» **WHAT IS EXPECTED**
The entries that follow must be written out exactly, without any of the pictures they contain.

__________

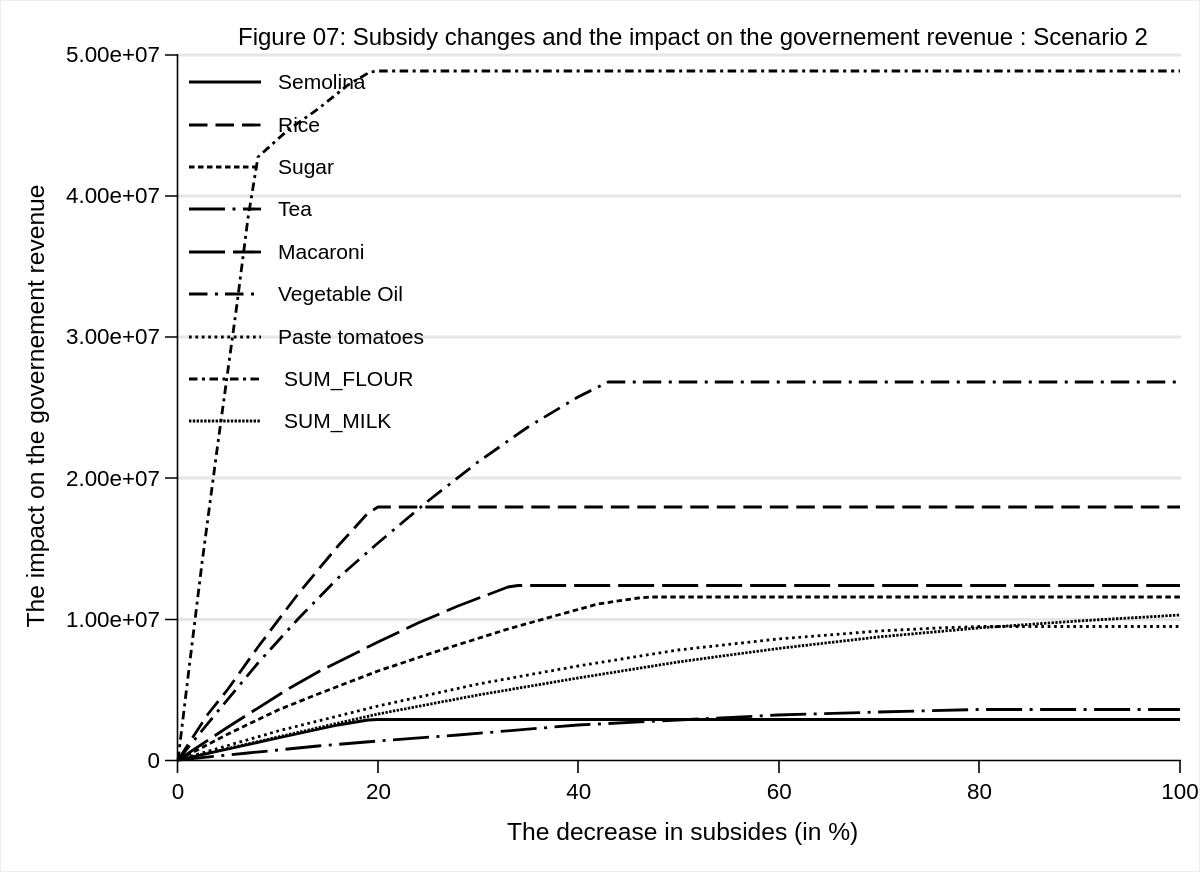
<!DOCTYPE html>
<html lang="en">
<head>
<meta charset="utf-8">
<title>Figure 07: Subsidy changes</title>
<style>
:root { --ink: #000; --paper: #fff; --grid: #e6e6e6; --frame: #ededed; }
* { box-sizing: border-box; margin: 0; padding: 0; }
html, body { width: 1200px; height: 872px; overflow: hidden; background: var(--paper); }
.chart { position: relative; width: 1200px; height: 872px; overflow: hidden; color: var(--ink);
  font-family: "Liberation Sans", Arial, sans-serif; border: 1px solid var(--frame); white-space: nowrap; }
.chart > * { position: absolute; }
.plot { left: -1px; top: -1px; }
.title { left: 237px; top: 21px; font-size: 24px; line-height: 30px; font-weight: 400; }
.x-title { left: 506px; top: 816px; font-size: 24.6px; line-height: 30px; }
.y-title { left: -215px; top: 390px; width: 500px; text-align: center; font-size: 24.6px; line-height: 30px; transform: rotate(-90deg); }
.ticks { display: flex; justify-content: space-between; list-style: none; font-size: 22.4px; line-height: 30px; }
.y-ticks { flex-direction: column; left: 40px; top: 39px; width: 119px; height: 736px; text-align: right; }
.x-ticks { left: 147px; top: 776px; width: 1062px; }
.x-ticks li { width: 60px; text-align: center; }
.legend { left: 188px; top: 60px; display: flex; flex-direction: column; list-style: none; font-size: 21px; }
.legend li { display: flex; align-items: center; gap: 17px; height: 42.4px; }
.legend svg { display: block; width: 72px; height: 6px; }
.legend .total { gap: 23px; }
.grid { stroke: var(--grid); stroke-width: 3; }
.axis { fill: none; stroke: var(--ink); stroke-width: 1.6; }
.series { fill: none; stroke: var(--ink); stroke-width: 2.8; stroke-linejoin: round; }
.rice { stroke-dasharray: 18.5 8; }
.sugar { stroke-dasharray: 5.5 3.5; }
.tea { stroke-dasharray: 36 7.5 3 7.5; }
.macaroni { stroke-dasharray: 36 8; }
.oil { stroke-dasharray: 18.5 7.5 3 7; }
.tomato { stroke-dasharray: 2.7 3.7; }
.flour { stroke-dasharray: 8.5 4.5 3 4.5; }
.milk { stroke-dasharray: 2.4 1.4; }
</style>
</head>
<body>
<main class="chart">
  <svg class="plot" width="1200" height="872" viewBox="0 0 1200 872" aria-hidden="true">
    <g class="grid">
      <line x1="178" y1="55" x2="1181" y2="55"/>
      <line x1="178" y1="196" x2="1181" y2="196"/>
      <line x1="178" y1="337" x2="1181" y2="337"/>
      <line x1="178" y1="478" x2="1181" y2="478"/>
      <line x1="178" y1="619.5" x2="1181" y2="619.5"/>
    </g>
    <path class="axis" d="M177.5 54V773M165 760.5H1181M165 55H178M165 196H178M165 337H178M165 478H178M165 619.5H178M378 760V773M578 760V773M779 760V773M979 760V773M1180 760V773"/>
    <g class="series">
      <path class="semolina" d="M178 760L278 738L338 725L368 720L378 719.5H1180"/>
      <path class="rice" d="M178 760L208 714L228 689L258 647L298 594L338 546L368 513L378 507H1180"/>
      <path class="sugar" d="M178 760L228 734L278 710L318 694L378 671L438 651L508 629L558 615L598 604L638 598L650 597H1180"/>
      <path class="tea" d="M178 760L248 753L318 746L378 741L458 735L578 725L658 721L778 715L878 712L978 709.5H1180"/>
      <path class="macaroni" d="M178 760L228 727L288 689L318 672L378 642L418 623L458 606L508 587L518 585.5H1180"/>
      <path class="oil" d="M178 760L218 711L258 663L298 619L338 578L378 543L428 501L478 462L528 427L578 397L608 382H1180"/>
      <path class="tomato" d="M178 760L278 731L378 706L478 684L578 666L678 650L778 639L878 631L938 628L980 626.5H1180"/>
      <path class="flour" d="M178 760L188 677L202 563L217 450L237 304L248 218L258 157L288 130L318 109L348 85L370 72L378 71H1180"/>
      <path class="milk" d="M178 760L278 737L378 714L478 695L578 678L678 662L778 648.5L878 637L978 628L1078 621L1180 615"/>
    </g>
  </svg>

  <h1 class="title">Figure 07: Subsidy changes and the impact on the governement revenue : Scenario 2</h1>
  <p class="y-title">The impact on the governement revenue</p>
  <ul class="ticks y-ticks">
    <li>5.00e+07</li><li>4.00e+07</li><li>3.00e+07</li><li>2.00e+07</li><li>1.00e+07</li><li>0</li>
  </ul>
  <ul class="ticks x-ticks">
    <li>0</li><li>20</li><li>40</li><li>60</li><li>80</li><li>100</li>
  </ul>
  <p class="x-title">The decrease in subsides (in %)</p>

  <ul class="legend">
    <li><svg class="series"><line class="semolina" y1="3" x2="72" y2="3"/></svg>Semolina</li>
    <li><svg class="series"><line class="rice" y1="3" x2="72" y2="3"/></svg>Rice</li>
    <li><svg class="series"><line class="sugar" y1="3" x2="72" y2="3"/></svg>Sugar</li>
    <li><svg class="series"><line class="tea" y1="3" x2="72" y2="3"/></svg>Tea</li>
    <li><svg class="series"><line class="macaroni" y1="3" x2="72" y2="3"/></svg>Macaroni</li>
    <li><svg class="series"><line class="oil" y1="3" x2="72" y2="3"/></svg>Vegetable Oil</li>
    <li><svg class="series"><line class="tomato" y1="3" x2="72" y2="3"/></svg>Paste tomatoes</li>
    <li class="total"><svg class="series"><line class="flour" y1="3" x2="72" y2="3"/></svg>SUM_FLOUR</li>
    <li class="total"><svg class="series"><line class="milk" y1="3" x2="72" y2="3"/></svg>SUM_MILK</li>
  </ul>
</main>
</body>
</html>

__________

» **WRITTEN RESPONSE**
<!DOCTYPE html>
<html lang="en">
<head>
<meta charset="utf-8">
<title>Figure 07: Subsidy changes</title>
<style>
:root { --ink: #000; --paper: #fff; --grid: #e6e6e6; --frame: #ededed; }
* { box-sizing: border-box; margin: 0; padding: 0; }
html, body { width: 1200px; height: 872px; overflow: hidden; background: var(--paper); }
.chart { position: relative; width: 1200px; height: 872px; overflow: hidden; color: var(--ink);
  font-family: "Liberation Sans", Arial, sans-serif; border: 1px solid var(--frame); white-space: nowrap; }
.chart > * { position: absolute; }
.plot { left: -1px; top: -1px; }
.title { left: 237px; top: 21px; font-size: 24px; line-height: 30px; font-weight: 400; }
.x-title { left: 506px; top: 816px; font-size: 24.6px; line-height: 30px; }
.y-title { left: -215px; top: 390px; width: 500px; text-align: center; font-size: 24.6px; line-height: 30px; transform: rotate(-90deg); }
.ticks { display: flex; justify-content: space-between; list-style: none; font-size: 22.4px; line-height: 30px; }
.y-ticks { flex-direction: column; left: 40px; top: 39px; width: 119px; height: 736px; text-align: right; }
.x-ticks { left: 147px; top: 776px; width: 1062px; }
.x-ticks li { width: 60px; text-align: center; }
.legend { left: 188px; top: 60px; display: flex; flex-direction: column; list-style: none; font-size: 21px; }
.legend li { display: flex; align-items: center; gap: 17px; height: 42.4px; }
.legend svg { display: block; width: 72px; height: 6px; }
.legend .total { gap: 23px; }
.grid { stroke: var(--grid); stroke-width: 3; }
.axis { fill: none; stroke: var(--ink); stroke-width: 1.6; }
.series { fill: none; stroke: var(--ink); stroke-width: 2.8; stroke-linejoin: round; }
.rice { stroke-dasharray: 18.5 8; }
.sugar { stroke-dasharray: 5.5 3.5; }
.tea { stroke-dasharray: 36 7.5 3 7.5; }
.macaroni { stroke-dasharray: 36 8; }
.oil { stroke-dasharray: 18.5 7.5 3 7; }
.tomato { stroke-dasharray: 2.7 3.7; }
.flour { stroke-dasharray: 8.5 4.5 3 4.5; }
.milk { stroke-dasharray: 2.4 1.4; }
</style>
</head>
<body>
<main class="chart">
  <svg class="plot" width="1200" height="872" viewBox="0 0 1200 872" aria-hidden="true">
    <g class="grid">
      <line x1="178" y1="55" x2="1181" y2="55"/>
      <line x1="178" y1="196" x2="1181" y2="196"/>
      <line x1="178" y1="337" x2="1181" y2="337"/>
      <line x1="178" y1="478" x2="1181" y2="478"/>
      <line x1="178" y1="619.5" x2="1181" y2="619.5"/>
    </g>
    <path class="axis" d="M177.5 54V773M165 760.5H1181M165 55H178M165 196H178M165 337H178M165 478H178M165 619.5H178M378 760V773M578 760V773M779 760V773M979 760V773M1180 760V773"/>
    <g class="series">
      <path class="semolina" d="M178 760L278 738L338 725L368 720L378 719.5H1180"/>
      <path class="rice" d="M178 760L208 714L228 689L258 647L298 594L338 546L368 513L378 507H1180"/>
      <path class="sugar" d="M178 760L228 734L278 710L318 694L378 671L438 651L508 629L558 615L598 604L638 598L650 597H1180"/>
      <path class="tea" d="M178 760L248 753L318 746L378 741L458 735L578 725L658 721L778 715L878 712L978 709.5H1180"/>
      <path class="macaroni" d="M178 760L228 727L288 689L318 672L378 642L418 623L458 606L508 587L518 585.5H1180"/>
      <path class="oil" d="M178 760L218 711L258 663L298 619L338 578L378 543L428 501L478 462L528 427L578 397L608 382H1180"/>
      <path class="tomato" d="M178 760L278 731L378 706L478 684L578 666L678 650L778 639L878 631L938 628L980 626.5H1180"/>
      <path class="flour" d="M178 760L188 677L202 563L217 450L237 304L248 218L258 157L288 130L318 109L348 85L370 72L378 71H1180"/>
      <path class="milk" d="M178 760L278 737L378 714L478 695L578 678L678 662L778 648.5L878 637L978 628L1078 621L1180 615"/>
    </g>
  </svg>

  <h1 class="title">Figure 07: Subsidy changes and the impact on the governement revenue : Scenario 2</h1>
  <p class="y-title">The impact on the governement revenue</p>
  <ul class="ticks y-ticks">
    <li>5.00e+07</li><li>4.00e+07</li><li>3.00e+07</li><li>2.00e+07</li><li>1.00e+07</li><li>0</li>
  </ul>
  <ul class="ticks x-ticks">
    <li>0</li><li>20</li><li>40</li><li>60</li><li>80</li><li>100</li>
  </ul>
  <p class="x-title">The decrease in subsides (in %)</p>

  <ul class="legend">
    <li><svg class="series"><line class="semolina" y1="3" x2="72" y2="3"/></svg>Semolina</li>
    <li><svg class="series"><line class="rice" y1="3" x2="72" y2="3"/></svg>Rice</li>
    <li><svg class="series"><line class="sugar" y1="3" x2="72" y2="3"/></svg>Sugar</li>
    <li><svg class="series"><line class="tea" y1="3" x2="72" y2="3"/></svg>Tea</li>
    <li><svg class="series"><line class="macaroni" y1="3" x2="72" y2="3"/></svg>Macaroni</li>
    <li><svg class="series"><line class="oil" y1="3" x2="72" y2="3"/></svg>Vegetable Oil</li>
    <li><svg class="series"><line class="tomato" y1="3" x2="72" y2="3"/></svg>Paste tomatoes</li>
    <li class="total"><svg class="series"><line class="flour" y1="3" x2="72" y2="3"/></svg>SUM_FLOUR</li>
    <li class="total"><svg class="series"><line class="milk" y1="3" x2="72" y2="3"/></svg>SUM_MILK</li>
  </ul>
</main>
</body>
</html>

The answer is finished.